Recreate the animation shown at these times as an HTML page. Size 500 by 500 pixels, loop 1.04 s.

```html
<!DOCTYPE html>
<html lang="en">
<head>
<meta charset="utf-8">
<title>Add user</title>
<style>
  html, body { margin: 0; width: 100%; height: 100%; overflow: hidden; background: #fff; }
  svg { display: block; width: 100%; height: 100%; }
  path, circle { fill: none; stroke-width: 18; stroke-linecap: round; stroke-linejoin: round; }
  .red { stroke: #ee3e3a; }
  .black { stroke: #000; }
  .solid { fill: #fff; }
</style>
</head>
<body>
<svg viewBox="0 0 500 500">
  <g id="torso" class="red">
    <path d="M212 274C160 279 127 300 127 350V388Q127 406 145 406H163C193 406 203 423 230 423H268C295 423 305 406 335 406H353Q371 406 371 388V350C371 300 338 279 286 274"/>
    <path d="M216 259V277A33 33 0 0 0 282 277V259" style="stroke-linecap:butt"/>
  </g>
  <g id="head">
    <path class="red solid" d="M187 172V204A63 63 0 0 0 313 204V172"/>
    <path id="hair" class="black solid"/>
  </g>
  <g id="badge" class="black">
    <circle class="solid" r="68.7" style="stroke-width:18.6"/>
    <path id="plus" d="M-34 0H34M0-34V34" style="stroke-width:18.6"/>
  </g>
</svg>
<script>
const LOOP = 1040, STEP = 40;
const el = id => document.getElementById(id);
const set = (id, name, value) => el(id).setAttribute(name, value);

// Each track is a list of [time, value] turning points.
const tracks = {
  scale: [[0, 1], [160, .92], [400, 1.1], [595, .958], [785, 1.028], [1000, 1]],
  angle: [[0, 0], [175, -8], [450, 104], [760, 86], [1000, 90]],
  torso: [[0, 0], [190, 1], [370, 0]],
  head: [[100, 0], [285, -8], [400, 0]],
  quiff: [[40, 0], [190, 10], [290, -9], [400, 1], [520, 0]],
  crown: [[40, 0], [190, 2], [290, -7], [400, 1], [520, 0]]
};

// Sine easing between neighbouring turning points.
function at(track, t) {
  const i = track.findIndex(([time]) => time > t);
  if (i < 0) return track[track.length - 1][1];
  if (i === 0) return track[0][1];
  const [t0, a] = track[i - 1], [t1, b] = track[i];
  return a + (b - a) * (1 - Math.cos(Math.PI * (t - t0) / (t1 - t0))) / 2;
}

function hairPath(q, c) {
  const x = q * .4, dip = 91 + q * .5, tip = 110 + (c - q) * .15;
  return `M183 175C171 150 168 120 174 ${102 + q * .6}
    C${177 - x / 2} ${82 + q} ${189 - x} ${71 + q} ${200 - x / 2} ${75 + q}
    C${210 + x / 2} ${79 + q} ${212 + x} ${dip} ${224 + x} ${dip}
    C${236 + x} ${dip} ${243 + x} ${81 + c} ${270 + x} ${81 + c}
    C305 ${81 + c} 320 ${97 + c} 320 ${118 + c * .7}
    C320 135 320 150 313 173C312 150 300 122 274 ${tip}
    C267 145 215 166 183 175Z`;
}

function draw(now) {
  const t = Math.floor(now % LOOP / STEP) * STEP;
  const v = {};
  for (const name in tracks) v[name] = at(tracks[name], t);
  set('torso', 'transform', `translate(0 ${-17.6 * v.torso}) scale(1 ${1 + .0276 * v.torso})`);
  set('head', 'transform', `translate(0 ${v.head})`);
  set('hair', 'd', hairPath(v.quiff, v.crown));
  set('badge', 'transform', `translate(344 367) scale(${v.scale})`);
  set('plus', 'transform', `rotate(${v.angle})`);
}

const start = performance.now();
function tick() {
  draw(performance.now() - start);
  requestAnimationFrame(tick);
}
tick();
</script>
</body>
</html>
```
# # # #
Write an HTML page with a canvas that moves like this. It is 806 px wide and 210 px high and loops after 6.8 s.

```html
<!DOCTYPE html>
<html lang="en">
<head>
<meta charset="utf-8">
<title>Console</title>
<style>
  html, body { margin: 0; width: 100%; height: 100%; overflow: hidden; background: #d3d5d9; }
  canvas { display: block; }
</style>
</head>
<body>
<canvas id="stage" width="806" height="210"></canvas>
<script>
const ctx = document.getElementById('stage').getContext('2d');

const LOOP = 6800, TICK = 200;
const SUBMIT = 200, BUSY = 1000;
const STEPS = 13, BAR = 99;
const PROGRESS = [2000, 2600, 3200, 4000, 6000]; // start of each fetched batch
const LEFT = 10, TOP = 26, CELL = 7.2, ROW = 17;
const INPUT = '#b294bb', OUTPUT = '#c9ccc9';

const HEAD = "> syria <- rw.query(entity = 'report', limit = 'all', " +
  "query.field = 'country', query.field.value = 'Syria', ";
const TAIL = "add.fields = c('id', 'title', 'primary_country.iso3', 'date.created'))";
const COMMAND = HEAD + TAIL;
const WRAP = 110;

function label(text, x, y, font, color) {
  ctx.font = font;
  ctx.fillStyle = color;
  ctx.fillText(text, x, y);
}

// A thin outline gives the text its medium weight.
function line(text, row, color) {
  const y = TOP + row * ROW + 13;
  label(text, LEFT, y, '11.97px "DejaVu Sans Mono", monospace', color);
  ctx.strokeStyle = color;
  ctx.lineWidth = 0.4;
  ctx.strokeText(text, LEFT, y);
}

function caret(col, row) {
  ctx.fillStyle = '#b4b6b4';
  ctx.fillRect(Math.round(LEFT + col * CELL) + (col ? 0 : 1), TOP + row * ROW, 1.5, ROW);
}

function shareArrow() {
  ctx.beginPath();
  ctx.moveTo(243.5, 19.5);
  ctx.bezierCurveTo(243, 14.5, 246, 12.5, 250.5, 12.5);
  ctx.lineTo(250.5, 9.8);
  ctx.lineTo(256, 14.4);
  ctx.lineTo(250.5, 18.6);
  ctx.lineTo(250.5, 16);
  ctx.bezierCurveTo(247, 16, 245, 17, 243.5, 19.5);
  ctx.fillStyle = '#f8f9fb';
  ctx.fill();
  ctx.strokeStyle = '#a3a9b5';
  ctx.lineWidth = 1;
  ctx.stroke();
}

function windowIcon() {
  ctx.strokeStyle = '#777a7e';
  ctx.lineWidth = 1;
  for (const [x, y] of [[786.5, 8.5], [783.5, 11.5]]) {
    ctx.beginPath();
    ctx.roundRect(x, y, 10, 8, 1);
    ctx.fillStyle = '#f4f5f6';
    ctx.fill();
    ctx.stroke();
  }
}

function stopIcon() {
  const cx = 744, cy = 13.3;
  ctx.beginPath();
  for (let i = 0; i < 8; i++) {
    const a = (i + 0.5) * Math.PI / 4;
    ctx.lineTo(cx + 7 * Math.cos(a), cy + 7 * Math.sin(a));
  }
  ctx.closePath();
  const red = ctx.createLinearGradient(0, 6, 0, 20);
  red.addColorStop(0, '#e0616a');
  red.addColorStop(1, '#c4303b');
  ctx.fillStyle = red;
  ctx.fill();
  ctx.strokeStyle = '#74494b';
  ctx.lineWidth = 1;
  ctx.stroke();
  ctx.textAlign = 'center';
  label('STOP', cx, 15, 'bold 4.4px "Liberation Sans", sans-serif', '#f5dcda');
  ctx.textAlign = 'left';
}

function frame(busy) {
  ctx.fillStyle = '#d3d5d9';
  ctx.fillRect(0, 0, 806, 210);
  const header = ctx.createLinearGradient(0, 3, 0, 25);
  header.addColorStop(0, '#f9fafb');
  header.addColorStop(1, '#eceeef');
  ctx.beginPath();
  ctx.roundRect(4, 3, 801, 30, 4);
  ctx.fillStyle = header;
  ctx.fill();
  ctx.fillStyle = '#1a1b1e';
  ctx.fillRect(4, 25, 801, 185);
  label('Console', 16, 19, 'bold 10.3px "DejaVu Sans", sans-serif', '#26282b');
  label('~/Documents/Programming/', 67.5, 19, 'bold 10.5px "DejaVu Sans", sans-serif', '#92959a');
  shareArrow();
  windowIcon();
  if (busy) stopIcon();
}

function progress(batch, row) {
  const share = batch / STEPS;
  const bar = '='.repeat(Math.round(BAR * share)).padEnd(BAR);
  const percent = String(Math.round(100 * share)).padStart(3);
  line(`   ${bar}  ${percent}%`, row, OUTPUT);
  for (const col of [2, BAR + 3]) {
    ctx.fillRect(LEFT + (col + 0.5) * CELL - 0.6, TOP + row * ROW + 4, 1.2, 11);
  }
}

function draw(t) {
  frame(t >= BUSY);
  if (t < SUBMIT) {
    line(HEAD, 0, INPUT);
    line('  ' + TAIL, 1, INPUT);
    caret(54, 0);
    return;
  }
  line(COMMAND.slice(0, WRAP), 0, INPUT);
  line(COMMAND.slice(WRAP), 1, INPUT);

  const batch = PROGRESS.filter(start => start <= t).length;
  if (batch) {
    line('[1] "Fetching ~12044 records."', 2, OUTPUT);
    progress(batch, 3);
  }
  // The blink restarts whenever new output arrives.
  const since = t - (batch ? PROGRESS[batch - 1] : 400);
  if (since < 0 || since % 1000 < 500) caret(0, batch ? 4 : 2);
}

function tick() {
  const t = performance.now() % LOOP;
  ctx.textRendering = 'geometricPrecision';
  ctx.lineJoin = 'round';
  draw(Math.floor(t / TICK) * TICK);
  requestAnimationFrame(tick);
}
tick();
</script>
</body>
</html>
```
# # # #
*What this task involves*
For the word "Math", return every line of the records that holds it.

*Expected answer*
  return a + (b - a) * (1 - Math.cos(Math.PI * (t - t0) / (t1 - t0))) / 2;
  const t = Math.floor(now % LOOP / STEP) * STEP;
  ctx.fillRect(Math.round(LEFT + col * CELL) + (col ? 0 : 1), TOP + row * ROW, 1.5, ROW);
    const a = (i + 0.5) * Math.PI / 4;
    ctx.lineTo(cx + 7 * Math.cos(a), cy + 7 * Math.sin(a));
  const bar = '='.repeat(Math.round(BAR * share)).padEnd(BAR);
  const percent = String(Math.round(100 * share)).padStart(3);
  draw(Math.floor(t / TICK) * TICK);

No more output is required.